◆ **Raw data**
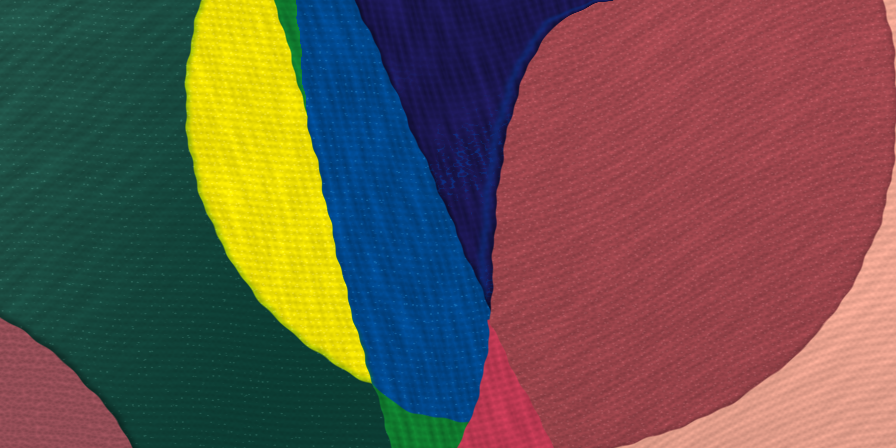
Write a Shadertoy shader that draws this background.

```glsl
// Abstract acrylic painting: curved flat colour fields on a ribbed canvas.

const vec3 PINE       = vec3(0.125, 0.325, 0.280);
const vec3 DEEP_PINE  = vec3(0.045, 0.235, 0.200);
const vec3 YELLOW     = vec3(0.925, 0.870, 0.010);
const vec3 LIME       = vec3(0.560, 0.720, 0.030);
const vec3 BLUE       = vec3(0.005, 0.275, 0.540);
const vec3 SKY        = vec3(0.120, 0.480, 0.720);
const vec3 NAVY       = vec3(0.105, 0.090, 0.320);
const vec3 ROYAL      = vec3(0.040, 0.190, 0.510);
const vec3 LEAF       = vec3(0.060, 0.480, 0.180);
const vec3 RASPBERRY  = vec3(0.740, 0.220, 0.320);
const vec3 MAUVE      = vec3(0.610, 0.268, 0.295);
const vec3 DUSTY_ROSE = vec3(0.580, 0.300, 0.335);
const vec3 PEACH      = vec3(0.910, 0.630, 0.555);

const float TAU = 6.28318;
const float RIB_COUNT = 58.0;      // canvas ribs per canvas height
const float RIB_DEPTH = 0.055;
const float STROKE_DEPTH = 0.13;
const float EDGE_WOBBLE = 0.0022;

vec2 hash2(vec2 p) {
    vec3 q = fract(p.xyx * vec3(0.1031, 0.1030, 0.0973));
    q += dot(q, q.yzx + 33.33);
    return fract((q.xx + q.yz) * q.zy);
}

// Distance to the nearest scattered point
float cellular(vec2 p) {
    vec2 cell = floor(p), f = fract(p);
    float nearest = 2.0;
    for (int j = -1; j <= 1; j++)
    for (int i = -1; i <= 1; i++) {
        vec2 o = vec2(i, j);
        vec2 r = o + hash2(cell + o) - f;
        nearest = min(nearest, dot(r, r));
    }
    return sqrt(nearest);
}

// Bristle marks, long in the given direction
float strokes(vec2 p, vec2 dir, float density) {
    vec2 q = vec2(dot(p, vec2(dir.y, -dir.x)), dot(p, dir));
    q.x += 0.006 * sin(q.y * 9.0 + q.x * 12.0);
    return cellular(q * vec2(density, density * 0.12)) - 0.48;
}

float cover(float d) {
    float aa = 1.0 / iResolution.y;
    return smoothstep(-aa, aa, d);
}

// Thin line along an edge
float seam(float d, float width) {
    return exp(-d * d / (width * width));
}

void mainImage(out vec4 fragColor, in vec2 fragCoord) {
    vec2 uv = fragCoord / iResolution.y;
    vec2 p = vec2(uv.x, 1.0 - uv.y);         // y runs down from the top
    vec2 raw = p;
    p += EDGE_WOBBLE * (sin(p.yx * vec2(47.0, 53.0)) + 0.6 * sin(p.yx * vec2(131.0, 113.0) + 2.0));

    // Edges: positive on the inner or right side
    float disc = 0.693 - length(p - vec2(1.107, 0.221));
    float corner = 0.771 - length(p - vec2(-0.370, 1.385));
    float stripe = p.x - (0.612 + 0.258 * p.y + 0.006 * sin(p.y * 7.3));
    float stripeFoot = 0.945 - 0.086 * exp(-14.0 * (p.x - 0.833)) - p.y;
    float wedge = p.x - (0.794 + 0.434 * p.y);
    float sliver = p.x - (1.091 - 0.9 * (p.y - 0.72) * (p.y - 0.72));
    float petalLeft = 1.091 + 0.1875 * exp(-5.12 * p.y) + 0.091 * exp(-38.0 * p.y);
    petalLeft = p.x - max(petalLeft, 1.094 + 0.52 * (p.y - 0.724));
    vec2 e = pow(abs(p - vec2(1.083, 0.234)) / vec2(0.919, 0.794), vec2(2.2));
    float petal = 0.8 * (1.0 - pow(e.x + e.y, 1.0 / 2.2));

    // Paint texture
    float down = strokes(raw, normalize(vec2(0.28, 1.0)), 62.0);
    float across = strokes(raw, normalize(vec2(1.0, -0.75)), 45.0);
    float grain = cellular(raw * vec2(95.0, 150.0)) - 0.48;
    float glint = smoothstep(0.24, 0.05, cellular(raw * vec2(62.0, 85.0)));
    float slope = mix(0.06, -0.15, smoothstep(0.9, 1.9, raw.x));
    float ribPhase = raw.y - slope * raw.x + 0.003 * sin(raw.x * 17.0);
    float rib = sin(TAU * RIB_COUNT * ribPhase) * (0.7 + 0.3 * sin(TAU * 72.0 * raw.x));

    // Dark field and lower left corner
    float shade = smoothstep(0.0, 1.15, raw.x + 0.55 * raw.y);
    vec3 col = mix(PINE, DEEP_PINE, shade);
    col += 0.09 * glint * smoothstep(-0.2, 0.8, rib) * vec3(0.8, 1.0, 0.95);
    col *= 1.0 + 0.25 * across * (1.0 - shade);
    col *= 1.0 - 0.35 * seam(corner, 0.012);
    col = mix(col, DUSTY_ROSE * (1.0 + 0.12 * grain), cover(corner));

    // Yellow crescent with a lime rim
    vec3 paint = mix(YELLOW, LIME, 0.8 * seam(disc, 0.010));
    paint *= 1.0 + STROKE_DEPTH * down;
    paint += vec3(0.04, 0.04, 0.12) * glint;
    col = mix(col, paint, cover(disc));

    // Green foot, then the blue band above it
    float pastStripe = cover(stripe);
    col = mix(col, LEAF * (1.0 + 0.3 * down), pastStripe);
    paint = BLUE * (1.0 + 2.2 * STROKE_DEPTH * down);
    paint = mix(paint, SKY, 0.5 * glint * smoothstep(-0.4, 0.8, rib));
    paint = mix(paint, LEAF, 0.4 * seam(stripe, 0.006) * smoothstep(0.65, 0.8, p.y));
    col = mix(col, paint, pastStripe * cover(stripeFoot));

    // Navy wedge, bluer where the paint is thin
    float thin = smoothstep(0.12, 0.55, grain + 0.5 * down + 0.25 * sin(raw.y * 19.0 + raw.x * 13.0));
    thin = max(thin * smoothstep(0.1, 0.35, p.y), 0.75 * seam(petalLeft + 0.022, 0.010));
    paint = mix(NAVY * (1.0 + 0.5 * down), ROYAL, 0.75 * thin);
    paint *= 1.0 - 0.35 * seam(wedge, 0.008) - 0.3 * seam(petalLeft, 0.008);
    col = mix(col, paint, cover(wedge) * cover(0.715 - p.y));

    // Raspberry sliver
    col = mix(col, RASPBERRY * (1.0 + 0.2 * down), cover(sliver) * cover(p.y - 0.715));

    // Peach ground and the large mauve petal
    paint = PEACH * (1.0 + 0.10 * across) * (1.03 - 0.06 * smoothstep(0.6, 1.0, p.y));
    vec3 body = MAUVE * (1.04 - 0.07 * smoothstep(0.0, 1.0, p.y));
    body *= 1.0 + 0.12 * across + 0.08 * grain;
    body += 0.05 * glint;
    paint = mix(paint, body * (1.0 - 0.15 * seam(petal, 0.008)), cover(petal));
    col = mix(col, paint, cover(petalLeft));

    // Canvas relief
    col *= 1.0 + RIB_DEPTH * rib + 0.06 * grain;
    fragColor = vec4(clamp(col, 0.0, 1.0), 1.0);
}
```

◆ **What is needed**
Copy each line holding "down" from the material above.

◆ **Solution below**
    vec2 p = vec2(uv.x, 1.0 - uv.y);         // y runs down from the top
    float down = strokes(raw, normalize(vec2(0.28, 1.0)), 62.0);
    paint *= 1.0 + STROKE_DEPTH * down;
    col = mix(col, LEAF * (1.0 + 0.3 * down), pastStripe);
    paint = BLUE * (1.0 + 2.2 * STROKE_DEPTH * down);
    float thin = smoothstep(0.12, 0.55, grain + 0.5 * down + 0.25 * sin(raw.y * 19.0 + raw.x * 13.0));
    paint = mix(NAVY * (1.0 + 0.5 * down), ROYAL, 0.75 * thin);
    col = mix(col, RASPBERRY * (1.0 + 0.2 * down), cover(sliver) * cover(p.y - 0.715));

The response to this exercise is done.